This Sunday, Sept. 9, is National Grandparents Day. If you don't have anything planned yet, don't panic – you still have time — and if you didn't even know Grandparents Day was a thing, you're not alone. Unlike the random "holidays" that pop up on social media all the time (like Cheese Lovers Day, Singles Awareness Day, and Crossword Puzzle Day), Grandparents Day is a legit national holiday. So, when did Grandparents Day start, who started it, and why? And most importantly, how should we celebrate it?
We can thank a West Virginian woman named Marian Lucille Herndon McQuade for bringing us Grandparents Day. McQuade became passionate about honoring the seniors in our communities after spending time with elderly nursing home residents. "Fearing that these people were missing out on important family bonding due to their need for intensive care, she petitioned the government for an official day of observance," Sara Coughlin wrote in an article for Refinery 29.
Of course, it didn't go national right away. McQuade first began pushing for her new holiday throughout her home state of West Virginia. According to GrandparentsDay.org, "Through her efforts, she reached out to the civic, business, faith, and political leaders and began a statewide campaign for Grandparents Day." In the year 1973, West Virginian governor Arch Moore made Grandparents Day a statewide holiday.
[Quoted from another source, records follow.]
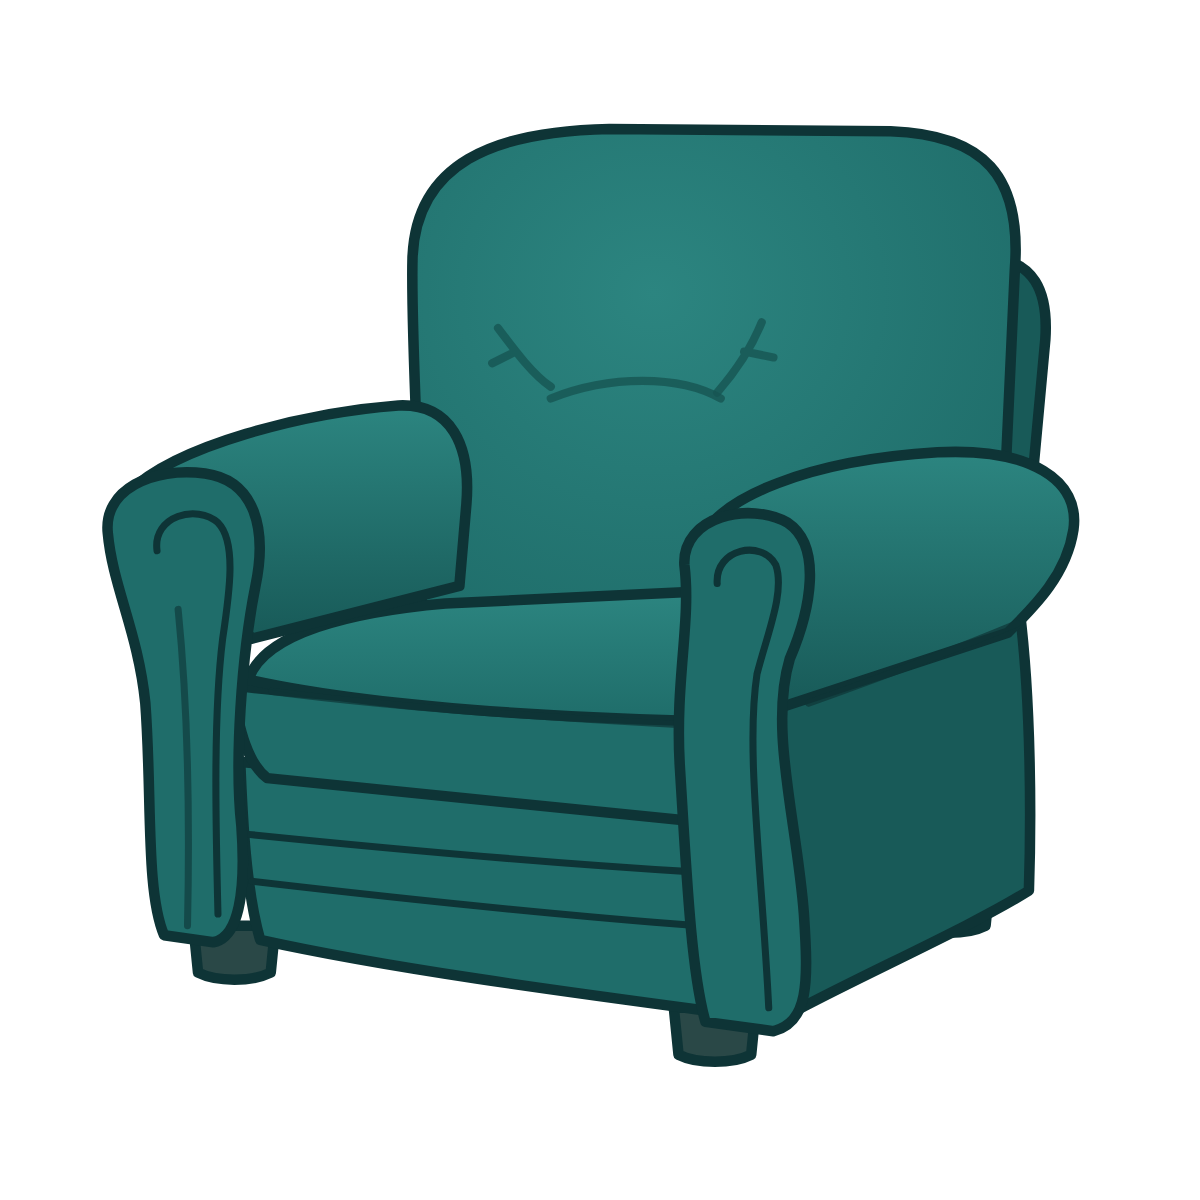
<!DOCTYPE html>
<html lang="en">
<head>
<meta charset="utf-8">
<title>Teal Armchair</title>
<style>
  :root {
    --bg: #ffffff;
    --outline: #0e3436;
    --fabric: #1f6d6a;
    --fabric-light: #2c8580;
    --fabric-shade: #185a58;
    --fabric-deep: #134a49;
    --tuft: #175552;
    --leg: #2a4847;
  }
  html, body {
    margin: 0;
    padding: 0;
    width: 1200px;
    height: 1200px;
    overflow: hidden;
    background: var(--bg);
  }
  .canvas {
    display: block;
    width: 1200px;
    height: 1200px;
  }
  .line { stroke: var(--outline); stroke-width: 9; stroke-linejoin: round; stroke-linecap: round; }
  .seam { fill: none; stroke: var(--outline); stroke-width: 6; stroke-linecap: round; }
  .tuft { fill: none; stroke: var(--tuft); stroke-width: 7; stroke-linecap: round; opacity: .8; }
</style>
</head>
<body>
<svg class="canvas" viewBox="0 0 1024 1024" xmlns="http://www.w3.org/2000/svg" role="img" aria-label="Teal upholstered armchair">
  <defs>
    <radialGradient id="backrest-glow" cx="0.4" cy="0.3" r="0.7">
      <stop offset="0" stop-color="var(--fabric-light)"/>
      <stop offset="1" stop-color="var(--fabric)"/>
    </radialGradient>
    <linearGradient id="seat-glow" x1="0" y1="0" x2="0" y2="1">
      <stop offset="0" stop-color="var(--fabric-light)"/>
      <stop offset="1" stop-color="var(--fabric)"/>
    </linearGradient>
    <linearGradient id="arm-glow" x1="0" y1="0" x2="0" y2="1">
      <stop offset="0" stop-color="var(--fabric-light)"/>
      <stop offset="1" stop-color="var(--fabric-shade)"/>
    </linearGradient>
    <path id="leg-shape" d="M0,0 L70,0 L66,40 C50,48 20,48 4,40 Z"/>
  </defs>

  <g id="legs" class="line" fill="var(--leg)">
    <use href="#leg-shape" x="165" y="790"/>
    <use href="#leg-shape" x="575" y="860"/>
    <use href="#leg-shape" x="775" y="750"/>
  </g>

  <g id="backrest">
    <path class="line" fill="var(--fabric-shade)" d="M850,220 C880,225 895,245 892,290 L880,420 L845,430 Z"/>
    <path id="inner-wall" fill="var(--fabric-shade)" d="M340,380 L862,380 L862,640 L200,640 Z"/>
    <path class="line" fill="url(#backrest-glow)" d="M352,220 C355,140 420,112 520,110 L760,112 C840,115 872,150 866,230 L850,580 L360,580 C362,450 350,300 352,220 Z"/>
    <path class="tuft" d="M425,280 C440,300 455,320 470,330 M440,300 L420,310 M650,275 C640,300 625,320 612,335 M635,300 L660,305"/>
    <path class="tuft" d="M470,340 C520,320 580,320 615,340" opacity=".35"/>
  </g>

  <g id="side-body">
    <path class="line" fill="var(--fabric-shade)" d="M650,600 L870,520 C880,600 880,700 878,760 C830,790 740,830 680,862 Z"/>
  </g>

  <g id="base-front">
    <path class="line" fill="var(--fabric)" d="M205,650 L588,690 L600,862 C480,846 330,826 222,802 C210,760 207,700 205,650 Z"/>
    <path class="seam" d="M212,712 C330,724 460,736 592,744"/>
    <path class="seam" d="M215,752 C335,766 465,780 596,790"/>
  </g>

  <g id="seat-cushion">
    <path class="line" fill="var(--fabric)" d="M198,585 C204,625 212,652 228,664 L584,700 L586,612 C480,606 310,598 198,585 Z"/>
    <path class="line" fill="url(#seat-glow)" d="M212,580 C225,540 300,522 380,515 L592,505 L586,615 C480,612 320,604 212,580 Z"/>
    <path class="seam" d="M232,590 C340,604 460,612 574,618" opacity=".7"/>
  </g>

  <g id="left-arm">
    <path class="line" fill="url(#arm-glow)" d="M110,420 C150,380 260,352 340,346 C385,344 402,380 398,430 L392,500 L215,545 L150,470 Z"/>
    <path class="line" fill="var(--fabric)" d="M92,455 C88,418 130,398 175,404 C218,410 228,452 218,500 C206,560 200,650 206,705 C210,760 204,800 182,804 L140,798 C124,760 130,680 124,600 C118,540 96,500 92,455 Z"/>
    <path class="seam" d="M134,470 C130,440 168,430 186,446 C202,462 196,505 190,545 C182,610 184,700 186,780"/>
    <path class="seam" d="M152,520 C160,600 162,700 160,790" opacity=".6"/>
  </g>

  <g id="right-arm">
    <path class="line" fill="url(#arm-glow)" d="M595,470 C605,422 700,392 800,386 C880,382 922,410 916,452 C910,492 880,520 860,540 L662,605 Z"/>
    <path class="line" fill="var(--fabric)" d="M584,482 C582,440 640,428 672,446 C702,466 692,520 674,562 C656,622 680,700 686,780 C690,840 690,872 660,880 L602,872 C590,830 586,750 580,652 C576,580 590,530 584,482 Z"/>
    <path class="seam" d="M612,498 C610,468 650,460 662,482 C670,505 655,540 646,575 C636,640 650,740 656,860"/>
    <path class="seam" d="M690,600 C760,575 820,552 868,532" opacity=".7"/>
  </g>
</svg>
</body>
</html>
Grandparents Day remained a West Virginian thing for five years — until President Jimmy Carter decided it was time to make it a national celebration. On Aug. 3, 1978, President Carter released Proclamation 4580, making Grandparents Day an official national holiday. President Carter began by outlining his reasons for his proclamation.
Our nation was shaped by the wisdom and courage of our founding fathers, and by the steadfastness of succeeding generations who have sustained their vision through two turbulent centuries of challenge and growth.
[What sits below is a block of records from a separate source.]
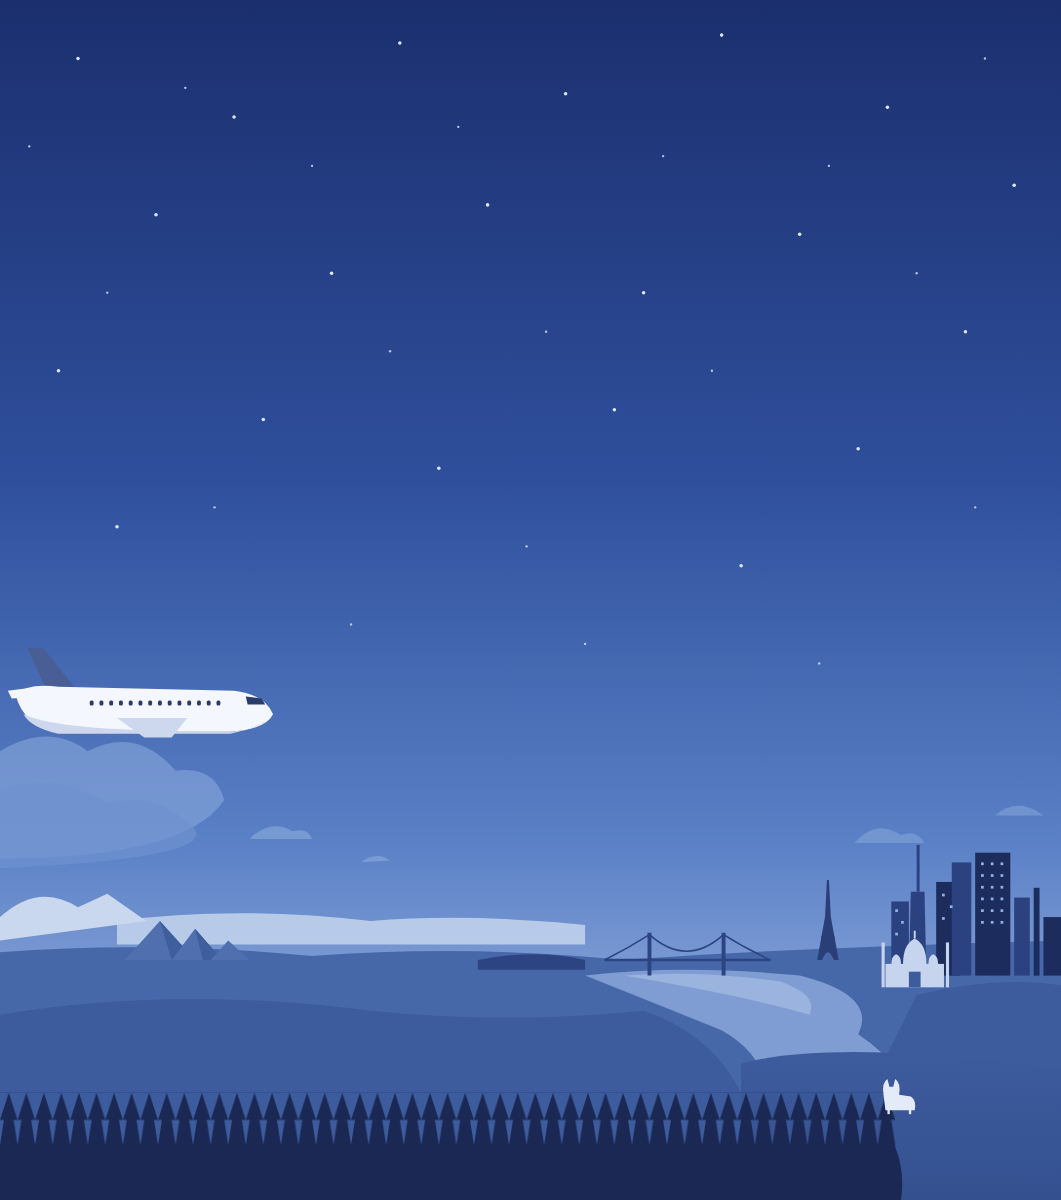
<!DOCTYPE html>
<html lang="en">
<head>
<meta charset="utf-8">
<title>Night Flight Over the World</title>
<style>
  :root {
    --sky-top: #1b2f6e;
    --sky-mid: #2f4f9c;
    --sky-low: #5a80c6;
    --sky-horizon: #7898d2;
    --star: #dfe8ff;
    --cloud-far: #8cabdc;
    --cloud-near: #6f92cf;
    --snow: #c9d8ef;
    --pyramid: #4f6fae;
    --pyramid-shade: #3f5e9c;
    --land-far: #4668a9;
    --land-mid: #3d5c9d;
    --land-corner: #34508f;
    --river: #7f9dd3;
    --river-light: #9bb4df;
    --structure: #2c4482;
    --tower: #2a3f78;
    --city-dark: #1c2c5c;
    --city-mid: #2b4180;
    --city-window: #8fb0e8;
    --palace: #c7d4ee;
    --goat: #e4ebf8;
    --forest: #1a2853;
    --plane-body: #f4f7fd;
    --plane-shade: #cdd8ee;
    --plane-tail: #4a5e96;
    --plane-window: #2c3c6a;
  }
  html, body {
    margin: 0;
    padding: 0;
    width: 1061px;
    height: 1200px;
    overflow: hidden;
    background: var(--sky-top);
  }
  .scene {
    display: block;
    width: 1061px;
    height: 1200px;
  }
</style>
</head>
<body>
<svg class="scene" viewBox="0 0 544 615" preserveAspectRatio="none" role="img" aria-label="An airliner flying over a night landscape of world landmarks">
  <defs>
    <linearGradient id="sky-gradient" x1="0" y1="0" x2="0" y2="1">
      <stop offset="0" stop-color="var(--sky-top)"/>
      <stop offset="0.4" stop-color="var(--sky-mid)"/>
      <stop offset="0.7" stop-color="var(--sky-low)"/>
      <stop offset="0.8" stop-color="var(--sky-horizon)"/>
    </linearGradient>
    <linearGradient id="corner-gradient" x1="0" y1="0" x2="0" y2="1">
      <stop offset="0" stop-color="var(--land-mid)"/>
      <stop offset="1" stop-color="var(--land-corner)"/>
    </linearGradient>
    <circle id="star" r="0.9" fill="var(--star)"/>
    <circle id="star-small" r="0.6" fill="var(--star)" opacity="0.8"/>
    <pattern id="tree-row" width="9" height="30" patternUnits="userSpaceOnUse" x="0" y="560">
      <path d="M4.5 0 L9 14 L7 14 L9.5 30 L-0.5 30 L2 14 L0 14 Z" fill="var(--forest)"/>
    </pattern>
    <rect id="window-light" width="1.4" height="1.4" fill="var(--city-window)"/>
  </defs>

  <g class="sky">
    <rect width="544" height="615" fill="url(#sky-gradient)"/>
  </g>

  <g class="stars">
    <use href="#star" x="40" y="30"/><use href="#star" x="120" y="60"/>
    <use href="#star" x="205" y="22"/><use href="#star" x="290" y="48"/>
    <use href="#star" x="370" y="18"/><use href="#star" x="455" y="55"/>
    <use href="#star" x="520" y="95"/><use href="#star" x="80" y="110"/>
    <use href="#star" x="170" y="140"/><use href="#star" x="250" y="105"/>
    <use href="#star" x="330" y="150"/><use href="#star" x="410" y="120"/>
    <use href="#star" x="495" y="170"/><use href="#star" x="30" y="190"/>
    <use href="#star" x="135" y="215"/><use href="#star" x="225" y="240"/>
    <use href="#star" x="315" y="210"/><use href="#star" x="440" y="230"/>
    <use href="#star" x="60" y="270"/><use href="#star" x="380" y="290"/>
    <use href="#star-small" x="15" y="75"/><use href="#star-small" x="95" y="45"/>
    <use href="#star-small" x="160" y="85"/><use href="#star-small" x="235" y="65"/>
    <use href="#star-small" x="340" y="80"/><use href="#star-small" x="425" y="85"/>
    <use href="#star-small" x="505" y="30"/><use href="#star-small" x="55" y="150"/>
    <use href="#star-small" x="200" y="180"/><use href="#star-small" x="280" y="170"/>
    <use href="#star-small" x="365" y="190"/><use href="#star-small" x="470" y="140"/>
    <use href="#star-small" x="110" y="260"/><use href="#star-small" x="270" y="280"/>
    <use href="#star-small" x="500" y="260"/><use href="#star-small" x="180" y="320"/>
    <use href="#star-small" x="420" y="340"/><use href="#star-small" x="300" y="330"/>
  </g>

  <g class="clouds">
    <path d="M0 385 Q25 370 45 385 Q70 372 90 395 Q110 392 115 410 Q95 440 0 440 Z" fill="var(--cloud-far)" opacity="0.55"/>
    <path d="M0 405 Q30 395 55 412 Q80 405 100 425 Q110 440 0 445 Z" fill="var(--cloud-near)" opacity="0.7"/>
    <path d="M130 428 Q140 420 150 426 Q158 424 160 430 L128 430 Z" fill="var(--cloud-far)" opacity="0.6"/>
    <path d="M185 442 Q193 436 200 441 L183 442 Z" fill="var(--cloud-far)" opacity="0.6"/>
    <path d="M440 430 Q450 420 462 428 Q470 425 474 432 L438 432 Z" fill="var(--cloud-far)" opacity="0.5"/>
    <path d="M510 418 Q522 408 535 418 L510 418 Z" fill="var(--cloud-far)" opacity="0.5"/>
  </g>

  <g class="airliner">
    <path d="M14 332 L22 332 L38 352 L24 354 Z" fill="var(--plane-tail)"/>
    <path d="M8 356 Q14 350 30 352 L120 354 Q136 356 140 366 Q136 374 118 375 L30 375 Q12 372 8 356 Z" fill="var(--plane-body)"/>
    <path d="M12 366 Q30 375 118 375 Q134 374 140 366 Q136 372 118 376 L30 376 Q16 373 12 366 Z" fill="var(--plane-shade)"/>
    <path d="M60 368 L96 368 L88 378 L74 378 Z" fill="var(--plane-shade)"/>
    <path d="M4 354 L20 352 L22 357 L6 358 Z" fill="var(--plane-body)"/>
    <path d="M126 357 L134 358 L136 361 L127 361 Z" fill="var(--plane-window)"/>
    <g fill="var(--plane-window)">
      <rect x="46" y="359" width="2" height="2.6" rx="0.8"/><rect x="51" y="359" width="2" height="2.6" rx="0.8"/>
      <rect x="56" y="359" width="2" height="2.6" rx="0.8"/><rect x="61" y="359" width="2" height="2.6" rx="0.8"/>
      <rect x="66" y="359" width="2" height="2.6" rx="0.8"/><rect x="71" y="359" width="2" height="2.6" rx="0.8"/>
      <rect x="76" y="359" width="2" height="2.6" rx="0.8"/><rect x="81" y="359" width="2" height="2.6" rx="0.8"/>
      <rect x="86" y="359" width="2" height="2.6" rx="0.8"/><rect x="91" y="359" width="2" height="2.6" rx="0.8"/>
      <rect x="96" y="359" width="2" height="2.6" rx="0.8"/><rect x="101" y="359" width="2" height="2.6" rx="0.8"/>
      <rect x="106" y="359" width="2" height="2.6" rx="0.8"/><rect x="111" y="359" width="2" height="2.6" rx="0.8"/>
    </g>
  </g>

  <g class="far-mountains">
    <path d="M0 470 Q20 452 40 465 L55 458 L75 472 L0 482 Z" fill="var(--snow)"/>
    <path d="M60 472 Q120 464 190 472 Q240 468 300 474 L300 484 L60 484 Z" fill="var(--snow)" opacity="0.8"/>
  </g>

  <g class="land">
    <path d="M0 488 Q80 482 160 490 Q240 484 320 492 Q400 486 544 482 L544 615 L0 615 Z" fill="var(--land-far)"/>
    <path d="M300 500 Q350 494 410 500 Q450 510 440 530 Q470 550 465 575 L390 575 Q400 545 370 528 Q330 512 300 500 Z" fill="var(--river)"/>
    <path d="M320 500 Q360 497 400 503 Q420 510 415 520 Q380 510 320 500 Z" fill="var(--river-light)"/>
    <path d="M0 520 Q90 505 190 518 Q260 525 330 518 Q365 530 380 560 L380 615 L0 615 Z" fill="var(--land-mid)"/>
    <path d="M470 510 Q510 500 544 505 L544 615 L455 615 Q470 570 455 540 Z" fill="var(--land-mid)"/>
    <path d="M245 492 Q275 486 300 492 L300 497 L245 497 Z" fill="var(--structure)"/>
  </g>

  <g class="pyramids">
    <path d="M64 492 L82 472 L100 492 Z" fill="var(--pyramid)"/>
    <path d="M82 472 L100 492 L88 492 Z" fill="var(--pyramid-shade)"/>
    <path d="M88 492 L100 476 L114 492 Z" fill="var(--pyramid)"/>
    <path d="M100 476 L114 492 L104 492 Z" fill="var(--pyramid-shade)"/>
    <path d="M108 492 L117 482 L128 492 Z" fill="var(--pyramid)"/>
  </g>

  <g class="suspension-bridge" stroke="var(--structure)" fill="none">
    <path d="M310 492 L395 492" stroke-width="1.4"/>
    <path d="M333 478 L333 500 M371 478 L371 500" stroke-width="2"/>
    <path d="M310 492 Q322 486 333 479 Q352 496 371 479 Q382 486 395 492" stroke-width="0.8"/>
  </g>

  <g class="iron-tower" fill="var(--tower)">
    <path d="M424 451 L425 451 L426 470 L430 492 L427.5 492 Q424.5 484 421.5 492 L419 492 L423 470 Z"/>
    <rect x="421" y="480" width="7" height="1.2"/>
  </g>

  <g class="city">
    <rect x="457" y="462" width="9" height="38" fill="var(--city-mid)"/>
    <rect x="470" y="433" width="1.5" height="24" fill="var(--city-mid)"/>
    <path d="M467 457 L474 457 L475 500 L466 500 Z" fill="var(--city-mid)"/>
    <rect x="480" y="452" width="12" height="48" fill="var(--city-dark)"/>
    <rect x="488" y="442" width="10" height="58" fill="var(--city-mid)"/>
    <rect x="500" y="437" width="18" height="63" fill="var(--city-dark)"/>
    <rect x="520" y="460" width="8" height="40" fill="var(--city-mid)"/>
    <rect x="530" y="455" width="3" height="45" fill="var(--city-dark)"/>
    <rect x="535" y="470" width="9" height="30" fill="var(--city-dark)"/>
    <g>
      <use href="#window-light" x="503" y="442"/><use href="#window-light" x="508" y="442"/><use href="#window-light" x="513" y="442"/>
      <use href="#window-light" x="503" y="448"/><use href="#window-light" x="508" y="448"/><use href="#window-light" x="513" y="448"/>
      <use href="#window-light" x="503" y="454"/><use href="#window-light" x="508" y="454"/><use href="#window-light" x="513" y="454"/>
      <use href="#window-light" x="503" y="460"/><use href="#window-light" x="508" y="460"/><use href="#window-light" x="513" y="460"/>
      <use href="#window-light" x="503" y="466"/><use href="#window-light" x="508" y="466"/><use href="#window-light" x="513" y="466"/>
      <use href="#window-light" x="503" y="472"/><use href="#window-light" x="508" y="472"/><use href="#window-light" x="513" y="472"/>
      <use href="#window-light" x="459" y="466"/><use href="#window-light" x="462" y="472"/><use href="#window-light" x="459" y="478"/>
      <use href="#window-light" x="483" y="458"/><use href="#window-light" x="487" y="464"/><use href="#window-light" x="483" y="470"/>
    </g>
  </g>

  <g class="domed-palace" fill="var(--palace)">
    <rect x="454" y="494" width="30" height="12"/>
    <path d="M463 494 Q463 484 469 481 Q475 484 475 494 Z"/>
    <rect x="468.5" y="477" width="1" height="4"/>
    <rect x="452" y="483" width="1.6" height="23"/>
    <rect x="485" y="483" width="1.6" height="23"/>
    <path d="M457 494 Q457 490 459.5 489 Q462 490 462 494 Z"/>
    <path d="M476 494 Q476 490 478.5 489 Q481 490 481 494 Z"/>
    <rect x="466" y="498" width="6" height="8" fill="var(--land-mid)"/>
  </g>

  <g class="foreground">
    <path d="M380 545 Q430 532 544 548 L544 615 L380 615 Z" fill="url(#corner-gradient)"/>
    <rect x="0" y="560" width="459" height="55" fill="url(#tree-row)"/>
    <path d="M0 588 L459 588 Q464 600 462 615 L0 615 Z" fill="var(--forest)"/>
  </g>

  <g class="mountain-goat" fill="var(--goat)">
    <path d="M453 561 Q452 555 455 553 L456 557 L458 557 L459 553 Q462 555 461 561 L467 562 Q470 564 469 569 L454 569 Z"/>
    <rect x="455" y="568" width="1.2" height="3"/>
    <rect x="466" y="568" width="1.2" height="3"/>
  </g>
</svg>
</body>
</html>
Each American family is similarly shaped and guided by its forbears. Just as a nation learns and is strengthened by its history, so a family learns and is strengthened by its understanding of preceding generations. As Americans live longer, more and more families are enriched by their shared experiences with grandparents and great-grandparents."
President Carter went on to designate Sept. 10, 1978 as National Grandparents Day. In a later proclamation, given on Sept. 6, 1979, he makes Grandparents Day an annual thing. He wrote, "Now, therefore, I, Jimmy Carter, President of the United States of America, do hereby designate Sunday, September 9, 1979 and the first Sunday following Labor Day in each succeeding year as 'National Grandparents Day.'" And there you have it.
According to LegacyProject.org, "Mrs. McQuade wanted Grandparents Day to be a family day. She envisioned families enjoying small, private gatherings, perhaps even a family reunion, or participating in community events." While the purpose was to honor and celebrate grandparents, Grandparents Day also serves as an opportunity to connect the different generations of a family. After all, our grandparents are our roots, and our best connection to our personal family history.
If you don't live close to your grandparents or, if you're like me and don't have any surviving grandparents, you can (and are encouraged) to still celebrate. Send your out-of-town grandparents cards and flowers. Honor your late grandparents by telling your children all about them. Show them photos and teach them about these important figures in their family tree. "In keeping with McQuade's belief that the elderly mustn't be forgotten, you can 'adopt; a grandparent and spend the day with a nursing home resident who might not have grandchildren of their own," wrote Coughlin. They don't need to be your grandparent to be celebrated this Grandparents Day!